Wouldn't Prabhupada himself be capable of this IF this were how he desired to present himself? Prabhupada spoke from different angles of vision, from different levels of understanding, in various places, and it is not our duty to force Prabhupada's words and ideas into a flatly consistent presentation! The richness of Prabhupada's writings is precisely BECAUSE he did present things in a multivalent fashion. Again, it is our task NOT to change Prabhupada's words, but to produce separate commentarial pieces that delve more deeply into these complex ideas that Prabhupada gave to us, to enter into the mystery of our Krishna Bhakti tradition.

(5) And finally, Dravida's words, "the editors make changes to clarify." First of all, "editor" in the plural? This gives the impression that more than Dravida was involved in his editing decision to change this and other content. And this is precisely what actually is needed: editing, especially when it comes to critical issues of philosophical content, should never be a singular editor's decision. As a general rule, there should be no content editing, even if what Prabhupada writes in his published words may not "make sense" to our limited intellectual and spiritual faculties. Rather, because we advance in Krishna Bhakti, what Prabhupada writes will eventually make sense to us! We can speed up this process of what makes sense to us by working together as a team!
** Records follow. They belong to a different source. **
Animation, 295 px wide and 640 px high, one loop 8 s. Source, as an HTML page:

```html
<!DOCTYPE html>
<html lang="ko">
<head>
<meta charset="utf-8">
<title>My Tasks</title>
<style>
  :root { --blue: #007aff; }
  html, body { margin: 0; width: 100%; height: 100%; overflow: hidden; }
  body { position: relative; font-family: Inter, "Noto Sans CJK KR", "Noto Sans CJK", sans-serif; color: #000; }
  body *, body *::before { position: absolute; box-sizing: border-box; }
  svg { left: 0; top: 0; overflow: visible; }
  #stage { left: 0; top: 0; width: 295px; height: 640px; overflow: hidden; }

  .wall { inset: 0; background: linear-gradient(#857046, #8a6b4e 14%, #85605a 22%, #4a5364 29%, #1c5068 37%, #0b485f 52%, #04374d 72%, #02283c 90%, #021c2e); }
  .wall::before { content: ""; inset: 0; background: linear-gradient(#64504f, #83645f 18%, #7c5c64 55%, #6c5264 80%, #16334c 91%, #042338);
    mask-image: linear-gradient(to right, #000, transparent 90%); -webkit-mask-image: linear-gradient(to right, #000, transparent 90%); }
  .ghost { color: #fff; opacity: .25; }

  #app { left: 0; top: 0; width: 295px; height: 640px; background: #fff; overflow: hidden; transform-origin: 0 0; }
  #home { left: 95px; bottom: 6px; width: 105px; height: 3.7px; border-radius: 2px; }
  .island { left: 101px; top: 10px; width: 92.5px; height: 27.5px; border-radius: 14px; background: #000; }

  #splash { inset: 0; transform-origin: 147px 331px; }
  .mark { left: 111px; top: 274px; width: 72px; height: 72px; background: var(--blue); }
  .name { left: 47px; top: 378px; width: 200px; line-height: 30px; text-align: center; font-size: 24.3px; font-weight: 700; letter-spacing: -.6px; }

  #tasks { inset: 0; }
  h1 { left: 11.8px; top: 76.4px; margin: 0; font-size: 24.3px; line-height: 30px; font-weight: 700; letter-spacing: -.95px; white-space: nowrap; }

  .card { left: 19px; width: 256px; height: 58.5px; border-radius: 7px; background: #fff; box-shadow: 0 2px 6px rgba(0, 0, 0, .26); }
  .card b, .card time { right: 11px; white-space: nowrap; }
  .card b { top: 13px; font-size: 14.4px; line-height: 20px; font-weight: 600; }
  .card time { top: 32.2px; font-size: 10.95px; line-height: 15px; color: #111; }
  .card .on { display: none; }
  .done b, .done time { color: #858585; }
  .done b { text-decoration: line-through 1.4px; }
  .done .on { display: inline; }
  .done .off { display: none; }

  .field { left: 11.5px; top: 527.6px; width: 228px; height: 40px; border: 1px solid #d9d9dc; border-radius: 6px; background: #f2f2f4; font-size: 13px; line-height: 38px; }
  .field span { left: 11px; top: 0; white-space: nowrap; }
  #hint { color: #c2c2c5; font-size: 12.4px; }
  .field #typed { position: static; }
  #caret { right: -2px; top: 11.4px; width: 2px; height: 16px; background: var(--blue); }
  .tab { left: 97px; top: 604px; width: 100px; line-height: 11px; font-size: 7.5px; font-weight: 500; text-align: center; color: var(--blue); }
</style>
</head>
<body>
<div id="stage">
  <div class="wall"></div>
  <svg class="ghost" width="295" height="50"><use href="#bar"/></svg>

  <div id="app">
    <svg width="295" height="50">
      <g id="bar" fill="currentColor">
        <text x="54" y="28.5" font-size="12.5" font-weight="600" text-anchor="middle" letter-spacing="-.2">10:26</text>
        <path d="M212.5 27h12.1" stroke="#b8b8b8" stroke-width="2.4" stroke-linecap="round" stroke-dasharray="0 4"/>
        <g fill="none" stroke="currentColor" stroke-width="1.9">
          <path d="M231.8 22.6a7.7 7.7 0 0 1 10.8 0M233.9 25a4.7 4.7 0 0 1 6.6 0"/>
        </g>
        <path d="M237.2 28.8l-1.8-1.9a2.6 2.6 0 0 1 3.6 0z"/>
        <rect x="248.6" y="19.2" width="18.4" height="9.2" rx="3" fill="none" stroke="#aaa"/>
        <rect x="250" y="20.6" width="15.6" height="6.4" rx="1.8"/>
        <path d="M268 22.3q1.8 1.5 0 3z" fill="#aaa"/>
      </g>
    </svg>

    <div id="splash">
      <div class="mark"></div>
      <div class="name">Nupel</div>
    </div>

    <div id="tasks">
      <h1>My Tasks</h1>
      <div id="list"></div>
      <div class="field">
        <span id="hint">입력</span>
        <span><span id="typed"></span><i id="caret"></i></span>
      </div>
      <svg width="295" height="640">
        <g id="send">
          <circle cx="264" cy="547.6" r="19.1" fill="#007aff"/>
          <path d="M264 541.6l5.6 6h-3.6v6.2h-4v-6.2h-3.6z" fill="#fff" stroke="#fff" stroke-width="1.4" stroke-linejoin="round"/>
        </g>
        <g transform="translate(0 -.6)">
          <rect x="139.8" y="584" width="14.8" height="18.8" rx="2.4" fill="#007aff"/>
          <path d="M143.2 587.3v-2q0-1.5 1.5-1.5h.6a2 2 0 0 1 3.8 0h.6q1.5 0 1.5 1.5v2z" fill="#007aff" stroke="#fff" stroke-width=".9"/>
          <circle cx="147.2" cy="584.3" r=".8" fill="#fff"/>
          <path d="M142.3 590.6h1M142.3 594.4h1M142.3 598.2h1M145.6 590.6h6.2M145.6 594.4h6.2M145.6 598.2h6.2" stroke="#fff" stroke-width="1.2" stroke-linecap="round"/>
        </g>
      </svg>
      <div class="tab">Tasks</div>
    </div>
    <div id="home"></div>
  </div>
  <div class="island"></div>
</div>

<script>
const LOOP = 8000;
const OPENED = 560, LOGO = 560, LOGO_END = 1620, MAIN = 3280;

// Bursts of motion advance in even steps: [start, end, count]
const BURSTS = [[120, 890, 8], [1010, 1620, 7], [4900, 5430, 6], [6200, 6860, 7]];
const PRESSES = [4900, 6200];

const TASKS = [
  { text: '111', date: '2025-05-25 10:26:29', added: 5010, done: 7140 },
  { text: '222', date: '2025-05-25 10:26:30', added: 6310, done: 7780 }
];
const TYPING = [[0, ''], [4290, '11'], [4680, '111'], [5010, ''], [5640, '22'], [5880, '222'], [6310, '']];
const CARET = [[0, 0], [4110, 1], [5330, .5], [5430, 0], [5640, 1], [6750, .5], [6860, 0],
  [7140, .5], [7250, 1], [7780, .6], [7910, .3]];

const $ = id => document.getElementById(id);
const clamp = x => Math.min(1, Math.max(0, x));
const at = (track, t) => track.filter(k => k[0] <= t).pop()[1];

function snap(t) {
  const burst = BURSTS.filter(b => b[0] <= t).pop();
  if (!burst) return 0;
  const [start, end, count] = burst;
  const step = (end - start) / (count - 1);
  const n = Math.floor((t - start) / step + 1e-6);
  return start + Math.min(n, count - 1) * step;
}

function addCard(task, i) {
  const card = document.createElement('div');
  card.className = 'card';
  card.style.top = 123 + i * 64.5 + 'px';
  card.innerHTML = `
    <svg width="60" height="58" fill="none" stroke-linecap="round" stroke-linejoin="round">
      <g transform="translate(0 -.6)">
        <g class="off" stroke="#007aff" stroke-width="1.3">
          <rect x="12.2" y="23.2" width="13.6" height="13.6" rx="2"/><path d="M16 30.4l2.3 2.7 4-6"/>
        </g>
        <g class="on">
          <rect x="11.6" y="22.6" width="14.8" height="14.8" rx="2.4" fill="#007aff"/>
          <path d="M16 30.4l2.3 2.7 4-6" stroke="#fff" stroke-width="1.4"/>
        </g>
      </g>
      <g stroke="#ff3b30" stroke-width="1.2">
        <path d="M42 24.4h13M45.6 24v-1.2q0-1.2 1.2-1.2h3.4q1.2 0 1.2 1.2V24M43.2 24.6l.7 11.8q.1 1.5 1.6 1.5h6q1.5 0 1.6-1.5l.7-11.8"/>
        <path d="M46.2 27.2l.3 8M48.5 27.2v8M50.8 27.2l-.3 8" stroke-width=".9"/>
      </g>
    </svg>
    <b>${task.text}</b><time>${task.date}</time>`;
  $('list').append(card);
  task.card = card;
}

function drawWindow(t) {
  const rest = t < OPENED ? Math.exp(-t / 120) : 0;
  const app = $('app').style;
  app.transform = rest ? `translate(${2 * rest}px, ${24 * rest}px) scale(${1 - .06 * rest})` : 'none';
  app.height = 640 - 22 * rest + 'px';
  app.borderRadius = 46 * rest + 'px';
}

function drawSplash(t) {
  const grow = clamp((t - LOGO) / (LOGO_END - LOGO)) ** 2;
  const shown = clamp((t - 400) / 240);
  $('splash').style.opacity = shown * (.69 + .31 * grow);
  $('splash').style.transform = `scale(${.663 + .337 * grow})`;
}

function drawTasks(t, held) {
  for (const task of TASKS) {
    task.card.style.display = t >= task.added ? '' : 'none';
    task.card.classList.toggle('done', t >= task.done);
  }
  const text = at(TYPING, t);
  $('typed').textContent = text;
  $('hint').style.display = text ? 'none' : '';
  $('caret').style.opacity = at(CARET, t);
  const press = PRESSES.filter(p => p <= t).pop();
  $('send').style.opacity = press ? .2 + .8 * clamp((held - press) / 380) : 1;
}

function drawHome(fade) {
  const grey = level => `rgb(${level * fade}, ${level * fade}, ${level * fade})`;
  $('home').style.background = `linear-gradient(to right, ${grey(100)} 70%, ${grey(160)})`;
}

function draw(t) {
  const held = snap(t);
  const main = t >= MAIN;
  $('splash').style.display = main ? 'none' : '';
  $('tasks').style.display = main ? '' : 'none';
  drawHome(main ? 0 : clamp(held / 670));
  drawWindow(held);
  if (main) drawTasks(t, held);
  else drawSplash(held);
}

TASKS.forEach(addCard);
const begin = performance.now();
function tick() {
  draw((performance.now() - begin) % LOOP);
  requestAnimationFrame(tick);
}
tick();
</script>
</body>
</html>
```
I'm sorry to keep repeating myself here, but I cannot emphasize this enough.

Secondly, Dravida boldly states that it has been and still is his task to "make changes to clarify." What should he change to clarify for whom? Are we here to dummy down Prabhupada's words for us while in our present state of mind and heart? Prabhupada has not indicated to his editors when physically present that we should be changing his words. And certainly, after his departure, just out of respect for Prabhupada not only as an author, but as a world-teacher and as a spiritual master of Krishna Bhakti who has brought its teachings out of India and around the world, one does not change what such an exalted author writes. Prabhupada's words are, indeed, precious currency! And if we can trust Ramesvara's quote of Prabhupada, "Yes, my books will be the law books for humanity for the next ten thousand years. That is how I think as I write each word," then we should not change a word unless, in rare instances--and in consultation with a team of peer editors consisting of educated, trained, and experienced dedicated devotees--ONLY when it is deemed to be absolutely necessary.
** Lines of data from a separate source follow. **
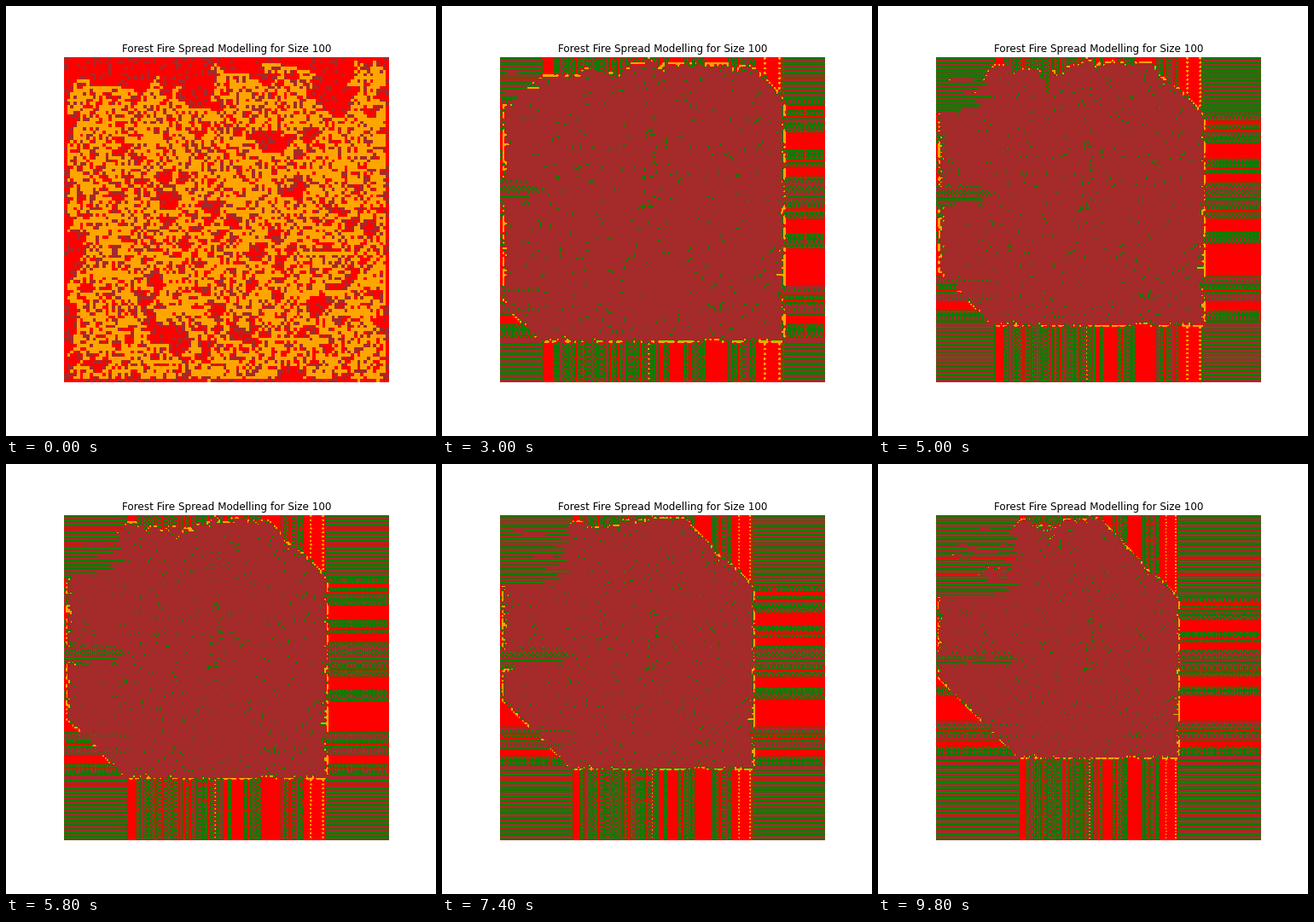
A matplotlib script that plays this animation: 504 by 504 pixels, repeating every 10000 ms.

```python
import numpy as np
import matplotlib.pyplot as plt
from matplotlib.animation import FuncAnimation
from matplotlib.colors import ListedColormap

EMPTY, TREE, BURNING = 0, 1, 2
SIZE, FRAMES = 100, 50
STAGE, DPI = 504, 72
P_TREE, P_BURN, P_LIGHTNING = 0.8, 0.75, 0.00075
rng = np.random.default_rng(11)

# First fires: row, column
SPARKS = [(0, 44), (0, 91), (0, 97), (2, 46), (2, 61), (2, 92), (7, 3), (6, 28)]
# Long wooded stretches on opposite borders
WOODED_COLS = [(1, 6), (52, 58), (67, 76), (87, 98)]
WOODED_ROWS = [(15, 21), (50, 54), (61, 74), (88, 93)]


def border_pair(stretches):
    pair = (rng.random((2, SIZE)) < 0.7).astype(float)
    for a, b in stretches:
        pair[:, a:b] = TREE
    return pair


def plant():
    forest = (rng.random((SIZE, SIZE)) < P_TREE).astype(float)
    forest[:, [0, -1]] = border_pair(WOODED_ROWS).T
    forest[[0, -1]] = border_pair(WOODED_COLS)
    forest[0, [0, -1]] = TREE
    forest[-1, [0, -1]] = EMPTY
    for spark in SPARKS:
        forest[spark] = BURNING
    return forest


def extend(grid):
    """Wrap the grid with one periodic ring of cells."""
    grid = np.vstack([grid[-1:], grid, grid[:1]])
    return np.hstack([grid[:, -1:], grid, grid[:, :1]])


def spread(grid):
    """Sweep the fixed window in place, so fire runs on along the scan."""
    luck = rng.random((SIZE + 1, SIZE + 1))
    for i in range(1, SIZE + 1):
        for j in range(1, SIZE + 1):
            if grid[i, j] == BURNING:
                grid[i, j] = EMPTY
            elif grid[i, j] == TREE and luck[i, j] < P_BURN:
                near = (grid[i - 1:i + 2, j - 1:j + 2] == BURNING).any()
                if near or luck[i, j] < P_LIGHTNING:
                    grid[i, j] = BURNING


def simulate():
    grid, states = plant(), []
    for _ in range(FRAMES):
        grid = extend(grid)
        spread(grid)
        states.append(grid)
    return states


states = simulate()

fig = plt.figure(figsize=(STAGE / DPI, STAGE / DPI), dpi=DPI, facecolor="white")
ax = fig.add_axes([0.135, 0.125, 0.755, 0.755])
ax.axis("off")
ax.set_title("Forest Fire Spread Modelling for Size 100", fontsize=12,
             family="DejaVu Sans", pad=6)
cmap = ListedColormap(["brown", "green", "red", "orange"])
# vmax just below 2 keeps full-strength trees safely in the third colour
image = ax.imshow(states[0], cmap=cmap, vmin=0, vmax=1.998, extent=(0, 1, 1, 0),
                  interpolation="antialiased", interpolation_stage="data")


def draw(frame):
    image.set_data(states[frame])
    return [image]


anim = FuncAnimation(fig, draw, frames=FRAMES, interval=200, repeat=True,
                     repeat_delay=0, blit=False)
plt.show()
```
We must not use statements made by Prabhupada to alter or change what Prabhupada has already written and published as if we, as disciples, even if we think we know better what Prabhupada really intended to write and thus change what he himself committed to the published written word. Even if Prabhupada himself critiques his own work or says something in a lecture or any other context that appears or sounds contradictory, it does not give any disciple a license to "correct" Prabhupada's published written word. And even if Prabhupada appears to be correcting something found in his published work during a lecture or disucssion, and may even offer an alternative reading of his published word, it must not be changed unless he states explicitly, "Please change this passage in my book to what I've just said."

Bhutatmaji, PhD, recently wrote to me in an ongoing discussion the following illuminating words: " It is simply not worth violating the principle of deference, because it opens the door to subjective reconstruction. This is why Dravida sees it so differently...he thinks rewriting is just fine as long as it can be shown to "improve". But the cost is too high spiritually and ethically. Just defer to the Acharya on all but what he asked for specifically...spelling, typos, etc."

When we finally understand the gravity and importance of editorial work, there will never be any question of interpolating or tampering with Prabhupada's published work, even in the name of Prabhupada, or even with the excuse of getting "closer to Prabhupada." We truly become closer to Prabhupada when we can honor "Prabhupada as he is" in his vāni the same way we used to honor his vāpu.